Enter Chalkfoot Theatre Arts, with an inventive adaptation of Erskine Childers’ novel The Riddle of the Sands. The story’s influence on writers like Fleming, Buchan and Le Carré is so clear throughout that it’s hard to fathom why Childers isn’t more of a household name; perhaps this production can help rectify that, at least for as many households as will fit in the cosy Jermyn Street Theatre.
What the production lacks in tension – and there is some, but no more than in, say, an episode of Scooby-Doo – it makes up for in playful good humour. A boat chase is acted out using a pair of little models, which the two performers wave about with deadly seriousness. A climactic dinner party makes a comedic virtue of the unfavourable performer to character ratio. The yacht’s low ceilings and narrow companionways make for some mime-based sight gags that could almost be called clowning.
It’s a cuddly, rose-tinted portrait of a time when baddies obligingly labelled themselves as such with eyepatches and wobbly German accents; a time when heroes needed no more motivation than a spirit of adventure and a sense of patriotic duty. In reality there probably never was such a time, but to imagine there was is a welcome change of pace from an increasingly tense, suspicious, cynical world.
Written by Philip Dart
Crew includes Philip Dart (director), Lia Prentaki (movement director), Phil Newman (set & costume design)

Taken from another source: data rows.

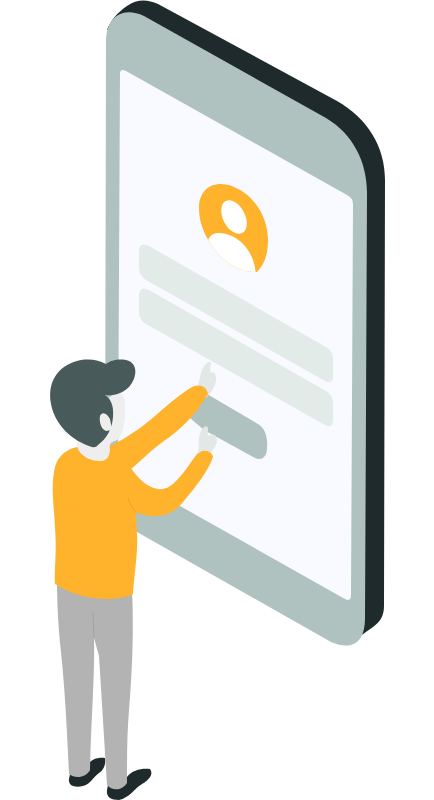
<!DOCTYPE html>
<html lang="en">
<head>
<meta charset="utf-8">
<title>Mobile sign-in illustration</title>
<style>
:root {
  --paper: #ffffff;
  --phone-face: #b0c2c0;
  --phone-side: #1f2a2c;
  --screen: #f9faff;
  --field: #e3ebe8;
  --button: #b0c2c0;
  --accent: #ffb32c;
  --accent-fold: #f0a21c;
  --hair: #485a5a;
  --skin: #eeeeef;
  --hand: #e1e8e5;
  --trousers: #b3b3b3;
  --trousers-fold: #a3a3a3;
  --shoes: #1f2a2c;
}
html, body { margin: 0; background: var(--paper); overflow: hidden; }
.illustration { display: block; width: 434px; height: 800px; }
.phone-side { fill: var(--phone-side); }
.phone-face { fill: var(--phone-face); }
.screen { fill: var(--screen); }
.field { fill: var(--field); }
.button { fill: var(--button); }
.avatar-disc, .sweater { fill: var(--accent); }
.avatar-person { fill: var(--paper); }
.hair { fill: var(--hair); }
.skin { fill: var(--skin); }
.hand { fill: var(--hand); }
.trousers { fill: var(--trousers); }
.trousers-fold { fill: none; stroke: var(--trousers-fold); stroke-width: 1; }
.sweater-fold { fill: none; stroke: var(--accent-fold); stroke-width: 1; stroke-linecap: round; }
.shoe { fill: var(--shoes); }
</style>
</head>
<body>
<svg class="illustration" viewBox="0 0 434 800" role="img" aria-label="A man in a yellow sweater taps a sign-in form on a giant smartphone">
  <defs>
    <clipPath id="avatar-clip">
      <path d="M199 208C199 188 215 179 234 187C254 195 268 217 268 240C268 255 264 265 257 272C242 273 224 264 212 246C204 234 199 222 199 208Z"/>
    </clipPath>
    <path id="input-field" d="M139 252Q139 241 149 246L326 347Q333 351 333 359V376Q333 385 325 381L146 280Q139 276 139 268Z"/>
  </defs>

  <g id="phone">
    <path class="phone-side" d="M107 30C111 20 118 12 127 6C137 -1 147 -1 158 4L337 101C367 118 385 146 385 180L384 606C384 616 380 622 373 627L349 644C338 648 330 630 330 620L318 130L140 20Z"/>
    <path class="phone-face" d="M106 43C106 17 122 6 144 16L326 118C353 134 367 162 367 193L365 618C365 643 352 651 331 642L137 532L105 500Z"/>
    <path class="screen" d="M120 74Q120 68 126 71L347 195Q353 198 353 204L351 595Q351 602 345 599L118 471Z"/>
  </g>

  <g id="sign-in-form">
    <g id="avatar" clip-path="url(#avatar-clip)">
      <rect class="avatar-disc" x="196" y="180" width="76" height="96"/>
      <ellipse class="avatar-person" cx="234" cy="217" rx="11" ry="18" transform="rotate(-27 234 217)"/>
      <path class="avatar-person" d="M208 241C210 232 220 231 232 236C246 243 255 257 256 276H208Z"/>
    </g>
    <use class="field" href="#input-field"/>
    <use class="field" href="#input-field" y="44"/>
    <path class="button" d="M190 398Q196 388 207 394L258 424C265 428 268 437 267 448C267 457 262 461 255 458L204 430L190 418Z"/>
  </g>

  <g id="man">
    <g id="shoes">
      <path class="shoe" d="M70 774C74 777 83 775 87 767C89 760 97 757 105 758C106 764 104 770 99 773C93 777 91 784 83 786C75 788 68 786 69 779Z"/>
      <path class="shoe" d="M108 785C115 789 123 786 127 777C132 770 142 768 150 769C154 774 149 780 142 784C134 789 129 798 119 800C111 800 106 797 107 790Z"/>
    </g>
    <g id="legs">
      <path class="trousers" d="M57 578L132 590C134 630 132 675 129 710C127 735 127 756 127 783C122 791 112 791 107 785L99 656L94 638C95 675 91 720 90 770C86 778 75 779 69 774C67 730 65 690 61 652C58 625 57 600 57 578Z"/>
      <path class="trousers-fold" d="M94 638L93 612"/>
    </g>

    <g id="far-arm">
      <path class="hand" d="M195 390C200 385 199 377 202 370C205 363 210 360 211 363C210 368 210 371 211 373C214 371 216 374 216 379C216 387 211 392 206 398Z"/>
      <path class="sweater" d="M106 448C132 436 148 422 163 409C176 398 186 390 194 386C201 384 207 387 208 394C196 415 180 430 164 441C151 450 142 460 130 470L108 468Z"/>
    </g>

    <g id="head">
      <path class="skin" d="M82 420L116 392C124 392 126 400 125 411C125 426 122 439 115 441C111 442 109 444 110 449C111 458 106 461 98 461C88 461 80 458 76 450Z"/>
      <path class="hair" d="M92 447C72 441 55 425 51 404C47 382 58 366 77 361C88 358 99 360 106 364C111 360 121 358 129 361C138 365 137 378 129 387C122 394 113 396 105 395C111 399 114 406 113 417C112 430 106 439 98 445Q96 448 92 447Z"/>
      <path class="skin" d="M106 431C101 429 99 422 100 416C102 411 107 413 110 419L112 430Z"/>
    </g>

    <path class="sweater" d="M77 447C81 457 91 461 100 461C108 461 110 455 110 448C119 449 125 459 130 467C138 478 146 487 158 489C165 490 169 487 174 483C183 475 190 463 197 454C202 448 212 450 213 457C209 470 195 488 183 502C175 512 166 516 155 516C147 516 140 514 136 512L137 535C138 555 134 575 133 594C114 603 79 600 55 584C54 570 57 552 55 528C54 506 51 489 54 472C56 458 64 450 77 447Z"/>
    <path class="sweater-fold" d="M136 512C132 508 129 503 128 498"/>
    <path class="sweater-fold" d="M165 489L168 490"/>
    <path class="hand" d="M198 454C200 446 197 438 201 431C204 425 208 425 208 429C208 432 207 434 209 436C213 433 217 435 217 440C217 446 213 449 211 453C206 449 202 450 198 454Z"/>
  </g>
</svg>
</body>
</html>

Cast includes Matthew Brown (Carruthers and others) and Tom Micklem (Davies and others)
Need a second opinion?